Aerospace Engineering, Materials Science and Engineering, Mechanical Engineering, Ames Laboratory
Journal or Book Title
Pressure alters the physical, chemical and electronic properties of matter. The development of the diamond anvil cell (DAC) enables tabletop experiments to investigate a diverse landscape of high-pressure phenomena ranging from the properties of planetary interiors to transitions between quantum mechanical phases. In this work, we introduce and utilize a novel nanoscale sensing platform, which integrates nitrogen-vacancy (NV) color centers directly into the culet (tip) of diamond anvils. We demonstrate the versatility of this platform by performing diffraction-limited imaging (~600 nm) of both stress fields and magnetism, up to pressures ~30 GPa and for temperatures ranging from 25-340 K. For the former, we quantify all six (normal and shear) stress components with accuracy <0.01 GPa, offering unique new capabilities for characterizing the strength and effective viscosity of solids and fluids under pressure. For the latter, we demonstrate vector magnetic field imaging with dipole accuracy <10−11 emu, enabling us to measure the pressure-driven α↔ε phase transition in iron as well as the complex pressure-temperature phase diagram of gadolinium. In addition to DC vector magnetometry, we highlight a complementary NV-sensing modality using T1 noise spectroscopy; crucially, this demonstrates our ability to characterize phase transitions even in the absence of static magnetic signatures. By integrating an atomic-scale sensor directly into DACs, our platform enables the in situ imaging of elastic, electric and magnetic phenomena at high pressures.

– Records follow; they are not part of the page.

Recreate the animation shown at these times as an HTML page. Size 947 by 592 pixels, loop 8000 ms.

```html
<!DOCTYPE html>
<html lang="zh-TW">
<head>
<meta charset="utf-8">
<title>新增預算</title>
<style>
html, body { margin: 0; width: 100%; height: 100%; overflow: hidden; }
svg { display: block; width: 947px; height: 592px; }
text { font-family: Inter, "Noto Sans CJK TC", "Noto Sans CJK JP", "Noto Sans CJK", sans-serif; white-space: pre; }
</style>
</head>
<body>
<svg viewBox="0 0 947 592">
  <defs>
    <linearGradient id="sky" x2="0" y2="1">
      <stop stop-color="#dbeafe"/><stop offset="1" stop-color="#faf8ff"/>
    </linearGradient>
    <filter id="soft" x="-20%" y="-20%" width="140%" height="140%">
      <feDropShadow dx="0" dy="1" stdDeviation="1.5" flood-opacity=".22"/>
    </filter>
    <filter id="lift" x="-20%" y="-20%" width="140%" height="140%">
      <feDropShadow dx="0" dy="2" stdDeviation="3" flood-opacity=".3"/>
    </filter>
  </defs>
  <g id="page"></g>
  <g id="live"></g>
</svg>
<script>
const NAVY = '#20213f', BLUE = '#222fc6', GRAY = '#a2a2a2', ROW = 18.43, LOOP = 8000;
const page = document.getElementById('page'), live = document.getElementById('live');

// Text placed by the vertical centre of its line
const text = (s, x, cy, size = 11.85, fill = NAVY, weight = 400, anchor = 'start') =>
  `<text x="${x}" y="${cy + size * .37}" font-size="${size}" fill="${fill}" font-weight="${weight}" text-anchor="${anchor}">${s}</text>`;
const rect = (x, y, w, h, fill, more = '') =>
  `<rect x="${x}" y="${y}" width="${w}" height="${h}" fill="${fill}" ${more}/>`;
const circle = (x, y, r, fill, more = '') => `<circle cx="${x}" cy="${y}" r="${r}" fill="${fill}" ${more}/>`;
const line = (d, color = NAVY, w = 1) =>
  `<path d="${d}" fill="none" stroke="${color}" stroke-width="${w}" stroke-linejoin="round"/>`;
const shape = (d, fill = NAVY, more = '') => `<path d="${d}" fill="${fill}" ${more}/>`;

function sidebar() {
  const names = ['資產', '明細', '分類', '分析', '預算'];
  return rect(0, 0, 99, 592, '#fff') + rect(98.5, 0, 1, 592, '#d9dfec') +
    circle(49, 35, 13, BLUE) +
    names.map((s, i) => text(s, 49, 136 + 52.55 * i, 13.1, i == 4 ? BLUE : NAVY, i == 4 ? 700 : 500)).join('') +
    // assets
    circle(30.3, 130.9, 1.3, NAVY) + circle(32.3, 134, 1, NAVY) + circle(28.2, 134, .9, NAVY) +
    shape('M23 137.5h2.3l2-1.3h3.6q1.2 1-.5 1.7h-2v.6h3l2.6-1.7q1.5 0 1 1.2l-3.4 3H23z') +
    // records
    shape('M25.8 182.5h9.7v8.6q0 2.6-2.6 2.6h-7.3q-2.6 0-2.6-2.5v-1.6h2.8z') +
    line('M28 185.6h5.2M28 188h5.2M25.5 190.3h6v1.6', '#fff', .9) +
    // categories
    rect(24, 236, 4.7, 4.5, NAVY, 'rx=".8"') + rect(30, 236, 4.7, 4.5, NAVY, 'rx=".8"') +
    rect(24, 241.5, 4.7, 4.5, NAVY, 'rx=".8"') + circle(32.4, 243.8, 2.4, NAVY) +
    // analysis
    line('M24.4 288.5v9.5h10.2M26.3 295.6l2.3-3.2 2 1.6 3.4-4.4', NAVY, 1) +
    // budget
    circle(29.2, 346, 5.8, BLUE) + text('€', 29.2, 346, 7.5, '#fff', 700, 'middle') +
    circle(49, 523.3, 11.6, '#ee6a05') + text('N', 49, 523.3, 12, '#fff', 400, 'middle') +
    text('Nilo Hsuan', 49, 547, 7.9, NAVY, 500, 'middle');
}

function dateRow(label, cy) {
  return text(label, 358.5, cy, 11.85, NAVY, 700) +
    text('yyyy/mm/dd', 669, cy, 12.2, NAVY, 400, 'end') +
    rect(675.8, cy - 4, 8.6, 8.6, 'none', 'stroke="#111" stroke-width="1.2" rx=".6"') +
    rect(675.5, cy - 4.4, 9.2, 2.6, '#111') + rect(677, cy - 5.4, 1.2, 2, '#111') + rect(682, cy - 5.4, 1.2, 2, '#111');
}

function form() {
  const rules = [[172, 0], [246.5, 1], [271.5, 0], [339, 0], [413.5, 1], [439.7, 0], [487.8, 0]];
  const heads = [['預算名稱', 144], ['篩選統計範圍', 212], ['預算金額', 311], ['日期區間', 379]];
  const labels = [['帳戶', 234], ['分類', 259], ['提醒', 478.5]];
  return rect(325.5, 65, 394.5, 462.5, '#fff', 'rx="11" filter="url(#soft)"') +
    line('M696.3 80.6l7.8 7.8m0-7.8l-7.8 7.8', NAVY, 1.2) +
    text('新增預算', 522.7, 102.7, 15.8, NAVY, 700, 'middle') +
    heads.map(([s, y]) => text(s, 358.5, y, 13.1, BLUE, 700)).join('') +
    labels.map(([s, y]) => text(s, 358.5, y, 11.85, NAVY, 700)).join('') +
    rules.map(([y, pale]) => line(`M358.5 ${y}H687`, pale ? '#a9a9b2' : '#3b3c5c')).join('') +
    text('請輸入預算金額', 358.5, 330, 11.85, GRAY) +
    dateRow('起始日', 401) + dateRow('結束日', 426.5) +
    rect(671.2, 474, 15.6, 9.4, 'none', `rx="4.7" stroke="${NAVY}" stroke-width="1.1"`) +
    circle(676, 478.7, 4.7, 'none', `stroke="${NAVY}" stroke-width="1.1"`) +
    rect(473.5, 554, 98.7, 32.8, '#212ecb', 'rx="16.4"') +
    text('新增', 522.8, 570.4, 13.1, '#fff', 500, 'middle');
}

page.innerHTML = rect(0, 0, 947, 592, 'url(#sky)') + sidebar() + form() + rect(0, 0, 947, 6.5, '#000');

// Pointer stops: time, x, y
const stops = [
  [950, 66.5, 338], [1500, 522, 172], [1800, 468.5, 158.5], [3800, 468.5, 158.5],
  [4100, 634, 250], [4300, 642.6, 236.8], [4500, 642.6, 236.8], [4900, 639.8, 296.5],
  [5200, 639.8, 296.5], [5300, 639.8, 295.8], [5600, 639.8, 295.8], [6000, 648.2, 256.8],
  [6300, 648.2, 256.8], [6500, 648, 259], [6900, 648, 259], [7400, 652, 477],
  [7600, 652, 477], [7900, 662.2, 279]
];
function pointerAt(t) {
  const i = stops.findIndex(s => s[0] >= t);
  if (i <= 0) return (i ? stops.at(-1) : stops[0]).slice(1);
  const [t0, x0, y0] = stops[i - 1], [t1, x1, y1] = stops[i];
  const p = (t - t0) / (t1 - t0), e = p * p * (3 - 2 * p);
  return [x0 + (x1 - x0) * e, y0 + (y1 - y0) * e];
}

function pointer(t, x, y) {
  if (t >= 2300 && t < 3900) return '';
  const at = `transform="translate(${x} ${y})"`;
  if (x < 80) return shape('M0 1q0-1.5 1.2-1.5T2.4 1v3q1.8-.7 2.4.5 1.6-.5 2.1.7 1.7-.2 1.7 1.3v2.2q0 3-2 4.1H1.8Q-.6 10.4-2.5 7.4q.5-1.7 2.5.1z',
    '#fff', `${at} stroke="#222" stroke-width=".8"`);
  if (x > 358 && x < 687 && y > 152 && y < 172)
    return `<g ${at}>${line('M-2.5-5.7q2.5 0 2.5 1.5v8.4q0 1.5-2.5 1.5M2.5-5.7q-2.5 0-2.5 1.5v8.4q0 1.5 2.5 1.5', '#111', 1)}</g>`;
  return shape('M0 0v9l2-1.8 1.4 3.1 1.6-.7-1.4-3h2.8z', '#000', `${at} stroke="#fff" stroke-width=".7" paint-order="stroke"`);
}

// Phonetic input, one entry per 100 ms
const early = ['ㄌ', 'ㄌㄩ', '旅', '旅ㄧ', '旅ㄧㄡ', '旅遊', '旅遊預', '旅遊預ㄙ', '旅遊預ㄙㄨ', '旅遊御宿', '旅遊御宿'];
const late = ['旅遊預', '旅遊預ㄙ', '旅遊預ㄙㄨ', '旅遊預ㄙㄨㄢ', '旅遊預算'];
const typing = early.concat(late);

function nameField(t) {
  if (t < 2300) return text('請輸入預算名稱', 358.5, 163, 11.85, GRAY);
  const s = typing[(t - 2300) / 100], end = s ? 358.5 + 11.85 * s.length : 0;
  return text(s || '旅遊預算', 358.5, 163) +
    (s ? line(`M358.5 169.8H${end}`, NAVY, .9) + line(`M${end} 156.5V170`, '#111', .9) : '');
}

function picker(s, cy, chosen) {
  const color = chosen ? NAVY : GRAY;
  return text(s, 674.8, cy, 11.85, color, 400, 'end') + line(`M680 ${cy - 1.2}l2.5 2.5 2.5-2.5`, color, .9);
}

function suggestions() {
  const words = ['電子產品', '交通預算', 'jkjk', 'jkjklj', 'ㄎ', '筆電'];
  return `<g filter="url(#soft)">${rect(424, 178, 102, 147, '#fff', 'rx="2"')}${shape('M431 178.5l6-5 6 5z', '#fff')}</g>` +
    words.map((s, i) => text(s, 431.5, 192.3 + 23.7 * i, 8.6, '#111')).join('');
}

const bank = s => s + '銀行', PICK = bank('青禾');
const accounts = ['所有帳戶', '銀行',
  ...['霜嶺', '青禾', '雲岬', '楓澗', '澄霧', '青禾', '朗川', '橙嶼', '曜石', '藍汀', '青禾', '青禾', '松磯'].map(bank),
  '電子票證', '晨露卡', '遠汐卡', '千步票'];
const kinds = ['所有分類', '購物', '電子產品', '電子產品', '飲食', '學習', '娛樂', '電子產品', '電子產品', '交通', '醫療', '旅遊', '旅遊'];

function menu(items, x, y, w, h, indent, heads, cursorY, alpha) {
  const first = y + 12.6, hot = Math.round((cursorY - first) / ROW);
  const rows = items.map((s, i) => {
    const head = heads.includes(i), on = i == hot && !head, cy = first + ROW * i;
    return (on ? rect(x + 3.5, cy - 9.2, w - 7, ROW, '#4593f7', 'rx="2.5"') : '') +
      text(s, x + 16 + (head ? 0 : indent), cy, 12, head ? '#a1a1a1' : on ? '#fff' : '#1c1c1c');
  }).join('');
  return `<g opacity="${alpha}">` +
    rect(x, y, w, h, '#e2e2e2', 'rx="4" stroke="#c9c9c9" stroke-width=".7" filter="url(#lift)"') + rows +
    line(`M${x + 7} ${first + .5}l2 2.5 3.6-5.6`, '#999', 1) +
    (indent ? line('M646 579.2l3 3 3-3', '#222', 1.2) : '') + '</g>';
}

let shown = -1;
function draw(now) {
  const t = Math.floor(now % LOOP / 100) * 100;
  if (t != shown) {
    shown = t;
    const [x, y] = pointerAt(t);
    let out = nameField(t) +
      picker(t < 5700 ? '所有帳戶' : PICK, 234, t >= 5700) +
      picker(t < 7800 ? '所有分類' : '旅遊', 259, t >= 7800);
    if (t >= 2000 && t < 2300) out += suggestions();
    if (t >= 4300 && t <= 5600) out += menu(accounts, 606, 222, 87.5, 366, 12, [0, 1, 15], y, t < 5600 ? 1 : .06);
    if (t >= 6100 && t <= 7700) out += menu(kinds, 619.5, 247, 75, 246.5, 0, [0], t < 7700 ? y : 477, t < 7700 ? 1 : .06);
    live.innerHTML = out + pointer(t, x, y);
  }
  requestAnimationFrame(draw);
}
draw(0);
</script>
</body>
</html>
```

Hsieh, S.; Bhattacharyya, P.; Zu, C.; Mittiga, T.; Smart, T. J.; Machado, F.; Kobrin, B.; Hohn, T. O.; Rui, N. Z.; Kamrani, Mehdi; Chatterjee, S.; Choi, S.; Zaletel, M.; Struzhkin, V. V.; Moore, J. E.; Levitas, Valery I.; Jeanloz, R.; and Yao, N. Y., "Imaging stress and magnetism at high pressures using a nanoscale quantum sensor" (2018). Aerospace Engineering Publications. 137.